- _TASK DIRECTIONS_
What is the number of lines in the listing that contain "band"? Give that number only.
============
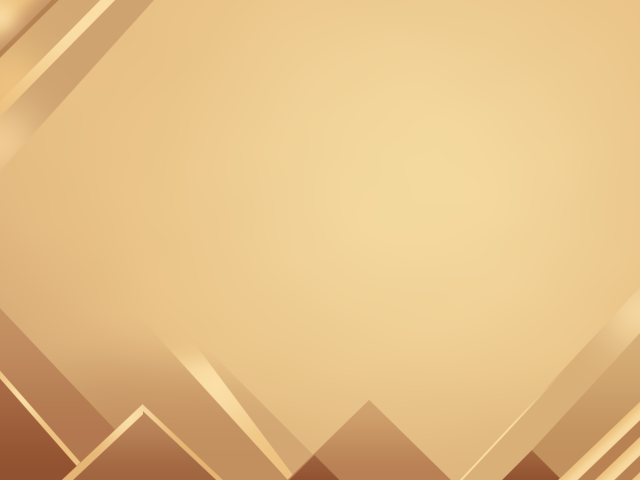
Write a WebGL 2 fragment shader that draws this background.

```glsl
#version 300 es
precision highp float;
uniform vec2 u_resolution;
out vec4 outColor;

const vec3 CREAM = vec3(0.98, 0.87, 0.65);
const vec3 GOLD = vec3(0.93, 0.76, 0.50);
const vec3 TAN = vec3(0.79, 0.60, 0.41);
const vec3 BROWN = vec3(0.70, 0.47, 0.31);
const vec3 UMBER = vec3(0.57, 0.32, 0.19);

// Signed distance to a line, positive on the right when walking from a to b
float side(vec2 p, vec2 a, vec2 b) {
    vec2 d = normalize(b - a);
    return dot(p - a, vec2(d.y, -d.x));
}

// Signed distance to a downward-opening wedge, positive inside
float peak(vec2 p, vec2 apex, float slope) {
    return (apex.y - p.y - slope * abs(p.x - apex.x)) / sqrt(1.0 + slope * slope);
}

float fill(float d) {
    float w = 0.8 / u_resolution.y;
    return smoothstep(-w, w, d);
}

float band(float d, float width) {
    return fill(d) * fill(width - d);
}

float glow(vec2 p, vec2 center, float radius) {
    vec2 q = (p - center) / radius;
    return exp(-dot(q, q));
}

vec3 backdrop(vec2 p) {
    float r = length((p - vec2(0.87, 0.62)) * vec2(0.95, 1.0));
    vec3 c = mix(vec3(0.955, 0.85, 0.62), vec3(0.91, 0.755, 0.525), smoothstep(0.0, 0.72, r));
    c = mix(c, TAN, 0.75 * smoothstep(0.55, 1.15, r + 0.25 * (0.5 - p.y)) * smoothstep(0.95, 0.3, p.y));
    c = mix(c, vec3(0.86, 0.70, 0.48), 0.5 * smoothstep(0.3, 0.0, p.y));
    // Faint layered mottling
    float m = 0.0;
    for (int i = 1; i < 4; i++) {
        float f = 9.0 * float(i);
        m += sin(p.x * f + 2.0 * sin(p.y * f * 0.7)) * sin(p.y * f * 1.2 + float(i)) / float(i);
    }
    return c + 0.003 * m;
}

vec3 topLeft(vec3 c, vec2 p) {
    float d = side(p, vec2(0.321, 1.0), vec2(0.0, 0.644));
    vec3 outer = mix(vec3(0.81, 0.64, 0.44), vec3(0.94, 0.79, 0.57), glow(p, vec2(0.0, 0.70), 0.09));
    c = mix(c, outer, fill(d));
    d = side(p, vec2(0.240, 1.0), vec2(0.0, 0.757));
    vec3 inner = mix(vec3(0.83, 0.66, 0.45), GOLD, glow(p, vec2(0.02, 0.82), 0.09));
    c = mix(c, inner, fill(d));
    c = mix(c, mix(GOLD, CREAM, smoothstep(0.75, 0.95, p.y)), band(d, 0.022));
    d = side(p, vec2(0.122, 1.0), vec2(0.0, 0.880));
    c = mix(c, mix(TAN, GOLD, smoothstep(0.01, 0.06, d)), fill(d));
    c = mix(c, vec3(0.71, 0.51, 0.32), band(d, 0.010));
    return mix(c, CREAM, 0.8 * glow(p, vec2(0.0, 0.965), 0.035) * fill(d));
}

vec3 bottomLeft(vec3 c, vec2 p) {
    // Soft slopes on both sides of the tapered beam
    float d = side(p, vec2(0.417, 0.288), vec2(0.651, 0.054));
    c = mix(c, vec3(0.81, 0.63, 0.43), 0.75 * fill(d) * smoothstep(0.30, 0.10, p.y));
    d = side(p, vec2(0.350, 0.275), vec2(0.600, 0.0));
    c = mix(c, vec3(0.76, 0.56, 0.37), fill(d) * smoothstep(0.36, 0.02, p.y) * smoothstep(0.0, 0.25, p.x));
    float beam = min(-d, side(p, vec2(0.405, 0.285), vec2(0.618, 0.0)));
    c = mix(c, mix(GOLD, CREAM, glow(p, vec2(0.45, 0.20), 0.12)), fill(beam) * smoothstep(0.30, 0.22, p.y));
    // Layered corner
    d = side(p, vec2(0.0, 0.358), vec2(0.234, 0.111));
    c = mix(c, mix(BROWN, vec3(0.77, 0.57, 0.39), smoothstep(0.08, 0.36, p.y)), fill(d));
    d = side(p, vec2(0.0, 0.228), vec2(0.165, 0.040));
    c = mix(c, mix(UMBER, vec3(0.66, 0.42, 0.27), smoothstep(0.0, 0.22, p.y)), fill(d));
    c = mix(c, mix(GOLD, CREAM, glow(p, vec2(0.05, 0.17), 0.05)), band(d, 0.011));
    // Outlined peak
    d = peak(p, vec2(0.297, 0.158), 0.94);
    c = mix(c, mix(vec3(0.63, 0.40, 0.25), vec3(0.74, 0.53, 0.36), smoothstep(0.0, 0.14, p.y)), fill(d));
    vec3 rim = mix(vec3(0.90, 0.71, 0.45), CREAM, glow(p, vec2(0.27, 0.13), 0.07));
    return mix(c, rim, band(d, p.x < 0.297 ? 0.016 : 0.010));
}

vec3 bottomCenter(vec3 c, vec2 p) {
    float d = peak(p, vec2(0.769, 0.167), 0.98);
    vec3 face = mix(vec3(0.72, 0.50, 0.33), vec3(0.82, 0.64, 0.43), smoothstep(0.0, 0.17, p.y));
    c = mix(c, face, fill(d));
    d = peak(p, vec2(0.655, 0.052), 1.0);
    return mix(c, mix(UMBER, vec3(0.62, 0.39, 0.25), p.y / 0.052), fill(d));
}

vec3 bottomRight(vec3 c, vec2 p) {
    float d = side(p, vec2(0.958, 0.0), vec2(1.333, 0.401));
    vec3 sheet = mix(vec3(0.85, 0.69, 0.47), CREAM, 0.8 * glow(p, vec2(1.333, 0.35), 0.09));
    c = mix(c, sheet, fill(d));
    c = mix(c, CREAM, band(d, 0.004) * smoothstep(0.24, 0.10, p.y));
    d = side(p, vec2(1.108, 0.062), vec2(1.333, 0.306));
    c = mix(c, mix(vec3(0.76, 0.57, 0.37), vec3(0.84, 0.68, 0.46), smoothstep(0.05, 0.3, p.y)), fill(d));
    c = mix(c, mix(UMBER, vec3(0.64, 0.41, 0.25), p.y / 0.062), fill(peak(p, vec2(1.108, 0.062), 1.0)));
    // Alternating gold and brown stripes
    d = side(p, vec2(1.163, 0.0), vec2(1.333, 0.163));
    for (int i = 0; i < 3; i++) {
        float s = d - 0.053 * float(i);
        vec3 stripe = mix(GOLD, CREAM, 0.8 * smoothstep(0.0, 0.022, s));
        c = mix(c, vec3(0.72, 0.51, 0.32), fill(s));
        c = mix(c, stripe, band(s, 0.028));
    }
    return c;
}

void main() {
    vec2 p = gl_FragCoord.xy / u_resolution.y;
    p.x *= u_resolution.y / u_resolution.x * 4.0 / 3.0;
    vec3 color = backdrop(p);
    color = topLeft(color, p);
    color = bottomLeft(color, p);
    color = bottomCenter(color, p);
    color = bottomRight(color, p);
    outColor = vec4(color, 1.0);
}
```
============
- _RESULT_
7